** DATA FOR THIS TASK follows **
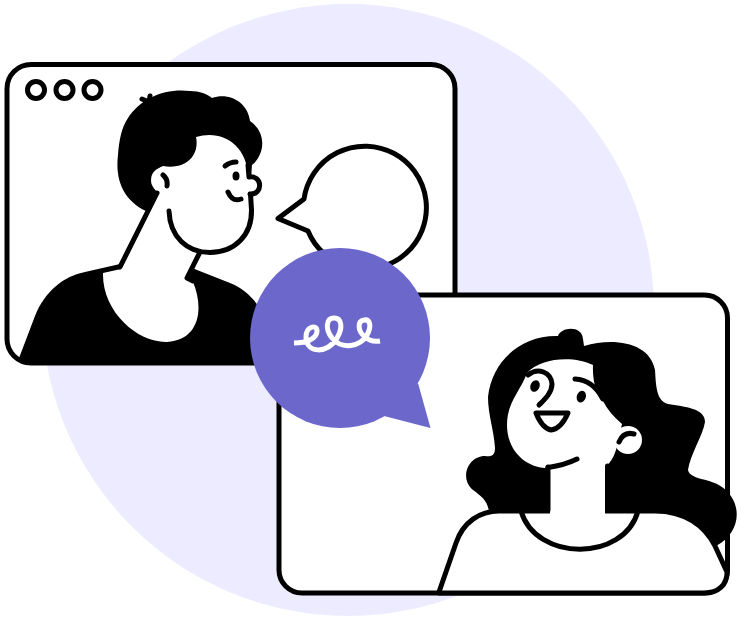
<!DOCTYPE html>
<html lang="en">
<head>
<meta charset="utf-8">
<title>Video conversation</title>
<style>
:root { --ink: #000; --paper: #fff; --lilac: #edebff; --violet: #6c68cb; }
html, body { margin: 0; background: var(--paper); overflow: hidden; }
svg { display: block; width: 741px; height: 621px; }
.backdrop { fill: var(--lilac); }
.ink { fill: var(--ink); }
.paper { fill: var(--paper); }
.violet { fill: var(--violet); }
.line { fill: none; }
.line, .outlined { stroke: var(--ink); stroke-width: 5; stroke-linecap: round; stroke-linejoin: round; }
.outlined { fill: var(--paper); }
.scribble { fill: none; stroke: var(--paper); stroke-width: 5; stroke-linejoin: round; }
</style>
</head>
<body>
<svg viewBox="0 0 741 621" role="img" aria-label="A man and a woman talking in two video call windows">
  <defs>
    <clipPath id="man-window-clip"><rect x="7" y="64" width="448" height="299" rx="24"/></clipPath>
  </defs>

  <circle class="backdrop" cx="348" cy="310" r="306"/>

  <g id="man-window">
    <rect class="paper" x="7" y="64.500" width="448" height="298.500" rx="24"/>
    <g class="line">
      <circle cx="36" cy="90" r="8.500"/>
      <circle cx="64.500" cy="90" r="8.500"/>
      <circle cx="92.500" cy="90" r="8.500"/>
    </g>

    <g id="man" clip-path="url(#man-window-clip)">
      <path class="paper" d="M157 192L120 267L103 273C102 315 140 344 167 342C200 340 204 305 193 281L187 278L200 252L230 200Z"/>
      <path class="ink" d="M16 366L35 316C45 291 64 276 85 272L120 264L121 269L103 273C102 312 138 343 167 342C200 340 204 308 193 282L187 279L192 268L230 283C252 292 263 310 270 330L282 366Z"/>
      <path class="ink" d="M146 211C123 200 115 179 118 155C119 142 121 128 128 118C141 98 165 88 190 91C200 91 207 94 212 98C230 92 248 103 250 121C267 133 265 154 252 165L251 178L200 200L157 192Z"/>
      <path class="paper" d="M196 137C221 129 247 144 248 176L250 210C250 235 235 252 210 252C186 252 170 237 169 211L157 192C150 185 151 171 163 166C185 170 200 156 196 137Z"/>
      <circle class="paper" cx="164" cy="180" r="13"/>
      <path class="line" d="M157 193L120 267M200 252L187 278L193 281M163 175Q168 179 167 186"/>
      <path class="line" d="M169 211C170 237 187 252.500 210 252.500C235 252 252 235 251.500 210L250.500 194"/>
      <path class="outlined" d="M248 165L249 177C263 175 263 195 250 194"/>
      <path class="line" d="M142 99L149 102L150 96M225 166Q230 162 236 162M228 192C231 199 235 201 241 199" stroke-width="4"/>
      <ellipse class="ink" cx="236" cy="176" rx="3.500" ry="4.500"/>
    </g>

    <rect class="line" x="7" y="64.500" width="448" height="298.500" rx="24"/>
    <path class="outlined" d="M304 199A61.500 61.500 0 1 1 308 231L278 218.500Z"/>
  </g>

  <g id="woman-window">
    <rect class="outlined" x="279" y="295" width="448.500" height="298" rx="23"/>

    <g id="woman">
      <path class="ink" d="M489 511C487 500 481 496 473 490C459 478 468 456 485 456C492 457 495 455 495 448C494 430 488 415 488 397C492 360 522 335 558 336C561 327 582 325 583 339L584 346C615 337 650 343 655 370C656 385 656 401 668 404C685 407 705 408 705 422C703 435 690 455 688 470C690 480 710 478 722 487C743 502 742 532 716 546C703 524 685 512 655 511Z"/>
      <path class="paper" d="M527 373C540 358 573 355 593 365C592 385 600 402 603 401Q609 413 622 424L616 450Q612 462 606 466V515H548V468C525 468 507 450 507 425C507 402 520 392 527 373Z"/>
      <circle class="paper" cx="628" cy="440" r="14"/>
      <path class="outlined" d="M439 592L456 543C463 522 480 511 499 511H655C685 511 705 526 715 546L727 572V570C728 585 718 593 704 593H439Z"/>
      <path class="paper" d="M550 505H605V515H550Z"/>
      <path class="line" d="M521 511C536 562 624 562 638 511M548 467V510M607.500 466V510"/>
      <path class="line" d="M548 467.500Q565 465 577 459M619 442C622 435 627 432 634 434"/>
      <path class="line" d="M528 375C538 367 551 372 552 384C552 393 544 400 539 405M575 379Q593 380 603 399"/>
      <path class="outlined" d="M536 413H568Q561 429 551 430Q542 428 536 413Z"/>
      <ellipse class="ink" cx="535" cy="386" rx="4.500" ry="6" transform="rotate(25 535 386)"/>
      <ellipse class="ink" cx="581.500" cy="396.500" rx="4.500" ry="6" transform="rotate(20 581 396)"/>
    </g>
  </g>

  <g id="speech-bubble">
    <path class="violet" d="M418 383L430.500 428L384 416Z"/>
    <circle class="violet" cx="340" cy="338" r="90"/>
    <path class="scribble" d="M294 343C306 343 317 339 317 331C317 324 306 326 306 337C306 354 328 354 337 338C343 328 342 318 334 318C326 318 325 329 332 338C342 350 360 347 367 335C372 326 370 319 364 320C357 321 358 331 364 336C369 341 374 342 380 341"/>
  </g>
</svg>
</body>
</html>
** End of DATA FOR THIS TASK **
ACTION ITEM: For the records above, count the lines that contain the word "height" and give only that number.

COMPLETED TASK: 5